■ Exercise aim
Set down each record below exactly as it stands. Pictures are not part of the copy.

|---|

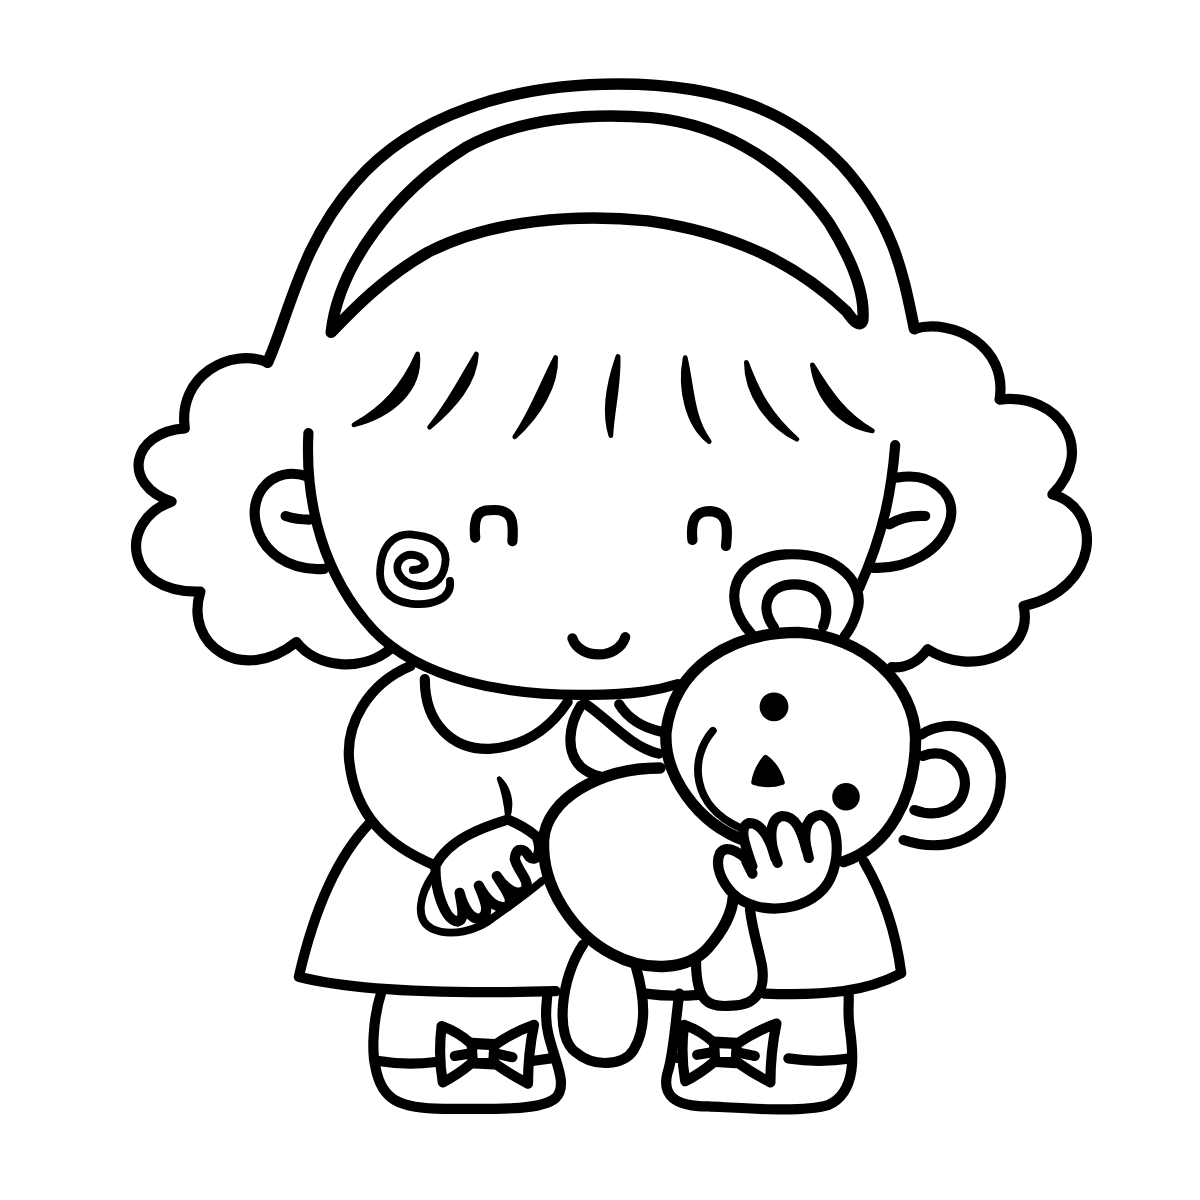
<!DOCTYPE html>
<html lang="en">
<head>
<meta charset="utf-8">
<title>Girl with a teddy bear – line drawing</title>
<style>
:root { --ink: #000000; --paper: #ffffff; }
html, body { margin: 0; padding: 0; background: var(--paper); overflow: hidden; }
.canvas { display: block; width: 1200px; height: 1200px; background: var(--paper); }
.line { fill: none; stroke: var(--ink); stroke-width: 8.5; stroke-linecap: round; stroke-linejoin: round; }
.line .solid { fill: var(--paper); }
.line .bold { stroke-width: 9.5; }
.line .fine { stroke-width: 6.5; }
.line .bow-line { stroke-width: 7; }
.line .brush { fill: var(--ink); stroke-width: 4; }
.line .dot { fill: var(--ink); stroke: none; }
</style>
</head>
<body>
<svg class="canvas" viewBox="0 0 1000 1000" role="img" aria-label="Outline drawing of a curly-haired girl with a headband hugging a teddy bear">
  <defs>
    <g id="bow" class="bow-line">
      <path class="solid" d="M368 855 Q365 880 369 902 Q381 896 393 886 L412 886 Q426 896 440 903 Q440 878 445 854 Q428 860 412 871 L393 870 Q382 860 368 855Z"/>
      <path class="solid" d="M393 869 L412 870 L411 887 L394 886Z"/>
      <path d="M379 880 L391 878 M413 878 L427 881"/>
    </g>
  </defs>

  <g class="line">
    <g id="hair">
      <path d="M223 302 C192 289 148 313 154 357 C109 360 101 404 143 418 C98 434 103 495 167 493 C153 538 202 571 247 535 C264 557 302 560 325 541"/>
      <path d="M762 274 C794 265 840 288 833 333 C883 327 914 375 877 412 C920 424 917 491 853 505 C862 545 810 565 773 541 C765 552 754 557 743 556"/>
    </g>

    <g id="headband" class="bold">
      <path class="bold" d="M223 302 C241 262 251 203 296 152 C345 95 428 70 515 70 C607 70 662 96 702 138 C746 187 753 231 762 274"/>
      <path d="M276 277 C282 222 328 160 388 123 C434 98 490 94 543 98 C608 104 660 142 691 186 C712 220 721 246 719 267 C716 275 709 264 705 259 C668 224 618 195 540 184 C480 178 410 183 357 210 C320 231 294 258 276 277Z"/>
    </g>

    <g id="fringe">
      <path class="brush" d="M348 295 C351 325 326 346 295 354 C320 340 336 322 348 295Z"/>
      <path class="brush" d="M397 295 C396 319 378 339 358 356 C374 337 383 318 397 295Z"/>
      <path class="brush" d="M463 298 C464 321 449 346 429 364 C443 344 451 321 463 298Z"/>
      <path class="brush" d="M515 297 C516 320 510 342 509 363 C503 344 507 320 515 297Z"/>
      <path class="brush" d="M571 298 C577 324 576 347 591 368 C573 354 566 324 571 298Z"/>
      <path class="brush" d="M622 302 C631 326 641 346 664 366 C640 354 622 328 622 302Z"/>
      <path class="brush" d="M677 304 C691 327 704 346 727 359 C702 355 681 334 677 304Z"/>
    </g>

    <g id="ears">
      <path d="M256 397 C228 388 208 410 213 435 C218 461 242 476 270 474"/>
      <path d="M238 430 Q247 433 258 433"/>
      <path d="M748 398 C776 393 797 411 792 433 C785 460 755 475 726 473"/>
      <path d="M741 437 Q754 429 771 430"/>
    </g>

    <g id="legs-and-shoes">
      <path class="solid" d="M318 826 C310 851 310 878 313 890 C318 916 332 924 370 924 C410 924 450 926 463 915 C474 904 462 884 457 862 C453 846 456 838 456 828"/>
      <path d="M314 884 Q338 888 363 885 M445 884 L459 882"/>
      <path class="solid" d="M566 828 C562 860 561 880 556 895 C552 912 561 922 590 922 C630 924 669 927 690 921 C715 910 711 876 708 856 C706 842 708 836 707 826"/>
      <path d="M560 881 L568 882 M657 882 Q682 886 709 882"/>
      <use href="#bow"/>
      <use href="#bow" transform="translate(202 -1) scale(1.0 1)"/>
    </g>

    <g id="dress">
      <path d="M308 686 C278 717 260 766 249 814 C300 827 390 828 463 826"/>
      <path d="M538 828 Q560 831 582 829 M637 828 C690 830 722 826 751 811 C746 772 734 742 720 718"/>
      <path d="M342 555 C306 570 288 604 291 634 C296 681 324 705 362 721"/>
      <path class="brush" d="M416 649 C425 658 427 670 423 682 C422 669 420 660 416 649Z"/>
      <path d="M354 566 C354 604 378 625 408 624 C439 622 459 606 473 585"/>
      <path d="M487 586 C506 598 524 622 549 628 M516 587 C524 600 538 607 552 610"/>
    </g>

    <g id="face">
      <path d="M257 361 C254 421 270 480 311 525 C350 566 420 580 490 579 C530 579 549 575 565 570"/>
      <path d="M746 371 C743 408 737 443 716 490"/>
      <path d="M396 448 C394 426 401 425 412 425 C428 425 428 436 427 451"/>
      <path d="M577 450 C575 430 582 426 592 426 C606 427 607 438 605 455"/>
      <path d="M477 532 C483 550 515 550 521 531"/>
      <path class="fine" d="M375 484 C377 500 359 505 342 503 C322 500 315 488 317 472 C319 451 332 443 347 446 C366 448 373 459 371 470 C369 485 358 490 348 488 C333 486 327 473 334 466 C341 459 355 463 354 471 Q351 475 344 475"/>
    </g>

    <g id="bear-body">
      <path d="M484 588 C474 604 471 626 484 639 Q491 645 500 647"/>
      <path class="fine" d="M361 729 C350 745 345 766 360 774 C375 781 398 776 412 764 C425 755 440 744 452 734"/>
      <path class="solid" d="M486 787 C467 815 462 865 480 877 C495 890 520 888 528 875 C540 855 537 830 530 806"/>
      <path class="solid" d="M580 800 C580 835 590 840 610 838 C630 838 638 825 635 805 C632 790 627 775 625 758"/>
      <path class="solid bold" d="M550 640 C500 640 455 666 453 700 C451 740 479 779 510 795 C540 811 574 808 590 790 C603 775 610 761 611 748"/>
    </g>

    <g id="left-hand">
      <path class="solid" d="M423 683 C400 690 374 700 363 721 C362 740 370 766 381 768 C388 767 385 756 383 744 C386 756 393 768 401 765 C409 761 404 750 399 738 C405 750 415 759 423 755 C429 750 420 740 414 730 C421 741 432 748 438 741 C442 734 432 727 429 716 C430 705 437 707 441 714 C448 720 452 708 447 697 Q436 688 423 683Z"/>
    </g>

    <g id="bear-head">
      <path class="solid" d="M626 528 C600 500 610 465 655 462 C700 460 722 488 714 510 Q711 521 704 530"/>
      <path d="M645 523 C632 505 640 487 662 487 C685 487 693 504 686 522"/>
      <path class="solid" d="M768 612 C790 597 830 605 834 645 C836 690 798 715 753 700"/>
      <path d="M769 630 C790 621 809 641 803 660 C799 675 780 682 762 675"/>
      <path class="solid bold" d="M622 701 C580 686 553 645 555 610 C562 555 610 527 665 527 C720 530 762 570 763 615 C763 665 740 706 703 718"/>
      <path class="fine" d="M594 609 C574 632 576 672 617 690"/>
      <circle class="dot" cx="645" cy="589" r="12"/>
      <circle class="dot" cx="705" cy="664" r="11.5"/>
      <path class="brush" d="M638 631 Q630 640 628 652 Q640 656 652 652 Q648 638 638 631Z"/>
    </g>

    <g id="right-hand">
      <path class="solid" d="M600 711 C595 722 602 736 611 745 C632 765 679 760 692 732 C700 714 700 684 684 679 C673 680 669 690 672 708 C668 692 663 680 652 680 C641 682 641 698 646 715 C643 702 635 685 624 686 C615 689 621 705 627 722 C621 713 606 702 600 711Z"/>
      <path d="M622 718 L627 728 M644 708 L648 719 M671 702 L674 715"/>
    </g>
  </g>
</svg>
</body>
</html>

|---|

■ Result of this exercise
<!DOCTYPE html>
<html lang="en">
<head>
<meta charset="utf-8">
<title>Girl with a teddy bear – line drawing</title>
<style>
:root { --ink: #000000; --paper: #ffffff; }
html, body { margin: 0; padding: 0; background: var(--paper); overflow: hidden; }
.canvas { display: block; width: 1200px; height: 1200px; background: var(--paper); }
.line { fill: none; stroke: var(--ink); stroke-width: 8.5; stroke-linecap: round; stroke-linejoin: round; }
.line .solid { fill: var(--paper); }
.line .bold { stroke-width: 9.5; }
.line .fine { stroke-width: 6.5; }
.line .bow-line { stroke-width: 7; }
.line .brush { fill: var(--ink); stroke-width: 4; }
.line .dot { fill: var(--ink); stroke: none; }
</style>
</head>
<body>
<svg class="canvas" viewBox="0 0 1000 1000" role="img" aria-label="Outline drawing of a curly-haired girl with a headband hugging a teddy bear">
  <defs>
    <g id="bow" class="bow-line">
      <path class="solid" d="M368 855 Q365 880 369 902 Q381 896 393 886 L412 886 Q426 896 440 903 Q440 878 445 854 Q428 860 412 871 L393 870 Q382 860 368 855Z"/>
      <path class="solid" d="M393 869 L412 870 L411 887 L394 886Z"/>
      <path d="M379 880 L391 878 M413 878 L427 881"/>
    </g>
  </defs>

  <g class="line">
    <g id="hair">
      <path d="M223 302 C192 289 148 313 154 357 C109 360 101 404 143 418 C98 434 103 495 167 493 C153 538 202 571 247 535 C264 557 302 560 325 541"/>
      <path d="M762 274 C794 265 840 288 833 333 C883 327 914 375 877 412 C920 424 917 491 853 505 C862 545 810 565 773 541 C765 552 754 557 743 556"/>
    </g>

    <g id="headband" class="bold">
      <path class="bold" d="M223 302 C241 262 251 203 296 152 C345 95 428 70 515 70 C607 70 662 96 702 138 C746 187 753 231 762 274"/>
      <path d="M276 277 C282 222 328 160 388 123 C434 98 490 94 543 98 C608 104 660 142 691 186 C712 220 721 246 719 267 C716 275 709 264 705 259 C668 224 618 195 540 184 C480 178 410 183 357 210 C320 231 294 258 276 277Z"/>
    </g>

    <g id="fringe">
      <path class="brush" d="M348 295 C351 325 326 346 295 354 C320 340 336 322 348 295Z"/>
      <path class="brush" d="M397 295 C396 319 378 339 358 356 C374 337 383 318 397 295Z"/>
      <path class="brush" d="M463 298 C464 321 449 346 429 364 C443 344 451 321 463 298Z"/>
      <path class="brush" d="M515 297 C516 320 510 342 509 363 C503 344 507 320 515 297Z"/>
      <path class="brush" d="M571 298 C577 324 576 347 591 368 C573 354 566 324 571 298Z"/>
      <path class="brush" d="M622 302 C631 326 641 346 664 366 C640 354 622 328 622 302Z"/>
      <path class="brush" d="M677 304 C691 327 704 346 727 359 C702 355 681 334 677 304Z"/>
    </g>

    <g id="ears">
      <path d="M256 397 C228 388 208 410 213 435 C218 461 242 476 270 474"/>
      <path d="M238 430 Q247 433 258 433"/>
      <path d="M748 398 C776 393 797 411 792 433 C785 460 755 475 726 473"/>
      <path d="M741 437 Q754 429 771 430"/>
    </g>

    <g id="legs-and-shoes">
      <path class="solid" d="M318 826 C310 851 310 878 313 890 C318 916 332 924 370 924 C410 924 450 926 463 915 C474 904 462 884 457 862 C453 846 456 838 456 828"/>
      <path d="M314 884 Q338 888 363 885 M445 884 L459 882"/>
      <path class="solid" d="M566 828 C562 860 561 880 556 895 C552 912 561 922 590 922 C630 924 669 927 690 921 C715 910 711 876 708 856 C706 842 708 836 707 826"/>
      <path d="M560 881 L568 882 M657 882 Q682 886 709 882"/>
      <use href="#bow"/>
      <use href="#bow" transform="translate(202 -1) scale(1.0 1)"/>
    </g>

    <g id="dress">
      <path d="M308 686 C278 717 260 766 249 814 C300 827 390 828 463 826"/>
      <path d="M538 828 Q560 831 582 829 M637 828 C690 830 722 826 751 811 C746 772 734 742 720 718"/>
      <path d="M342 555 C306 570 288 604 291 634 C296 681 324 705 362 721"/>
      <path class="brush" d="M416 649 C425 658 427 670 423 682 C422 669 420 660 416 649Z"/>
      <path d="M354 566 C354 604 378 625 408 624 C439 622 459 606 473 585"/>
      <path d="M487 586 C506 598 524 622 549 628 M516 587 C524 600 538 607 552 610"/>
    </g>

    <g id="face">
      <path d="M257 361 C254 421 270 480 311 525 C350 566 420 580 490 579 C530 579 549 575 565 570"/>
      <path d="M746 371 C743 408 737 443 716 490"/>
      <path d="M396 448 C394 426 401 425 412 425 C428 425 428 436 427 451"/>
      <path d="M577 450 C575 430 582 426 592 426 C606 427 607 438 605 455"/>
      <path d="M477 532 C483 550 515 550 521 531"/>
      <path class="fine" d="M375 484 C377 500 359 505 342 503 C322 500 315 488 317 472 C319 451 332 443 347 446 C366 448 373 459 371 470 C369 485 358 490 348 488 C333 486 327 473 334 466 C341 459 355 463 354 471 Q351 475 344 475"/>
    </g>

    <g id="bear-body">
      <path d="M484 588 C474 604 471 626 484 639 Q491 645 500 647"/>
      <path class="fine" d="M361 729 C350 745 345 766 360 774 C375 781 398 776 412 764 C425 755 440 744 452 734"/>
      <path class="solid" d="M486 787 C467 815 462 865 480 877 C495 890 520 888 528 875 C540 855 537 830 530 806"/>
      <path class="solid" d="M580 800 C580 835 590 840 610 838 C630 838 638 825 635 805 C632 790 627 775 625 758"/>
      <path class="solid bold" d="M550 640 C500 640 455 666 453 700 C451 740 479 779 510 795 C540 811 574 808 590 790 C603 775 610 761 611 748"/>
    </g>

    <g id="left-hand">
      <path class="solid" d="M423 683 C400 690 374 700 363 721 C362 740 370 766 381 768 C388 767 385 756 383 744 C386 756 393 768 401 765 C409 761 404 750 399 738 C405 750 415 759 423 755 C429 750 420 740 414 730 C421 741 432 748 438 741 C442 734 432 727 429 716 C430 705 437 707 441 714 C448 720 452 708 447 697 Q436 688 423 683Z"/>
    </g>

    <g id="bear-head">
      <path class="solid" d="M626 528 C600 500 610 465 655 462 C700 460 722 488 714 510 Q711 521 704 530"/>
      <path d="M645 523 C632 505 640 487 662 487 C685 487 693 504 686 522"/>
      <path class="solid" d="M768 612 C790 597 830 605 834 645 C836 690 798 715 753 700"/>
      <path d="M769 630 C790 621 809 641 803 660 C799 675 780 682 762 675"/>
      <path class="solid bold" d="M622 701 C580 686 553 645 555 610 C562 555 610 527 665 527 C720 530 762 570 763 615 C763 665 740 706 703 718"/>
      <path class="fine" d="M594 609 C574 632 576 672 617 690"/>
      <circle class="dot" cx="645" cy="589" r="12"/>
      <circle class="dot" cx="705" cy="664" r="11.5"/>
      <path class="brush" d="M638 631 Q630 640 628 652 Q640 656 652 652 Q648 638 638 631Z"/>
    </g>

    <g id="right-hand">
      <path class="solid" d="M600 711 C595 722 602 736 611 745 C632 765 679 760 692 732 C700 714 700 684 684 679 C673 680 669 690 672 708 C668 692 663 680 652 680 C641 682 641 698 646 715 C643 702 635 685 624 686 C615 689 621 705 627 722 C621 713 606 702 600 711Z"/>
      <path d="M622 718 L627 728 M644 708 L648 719 M671 702 L674 715"/>
    </g>
  </g>
</svg>
</body>
</html>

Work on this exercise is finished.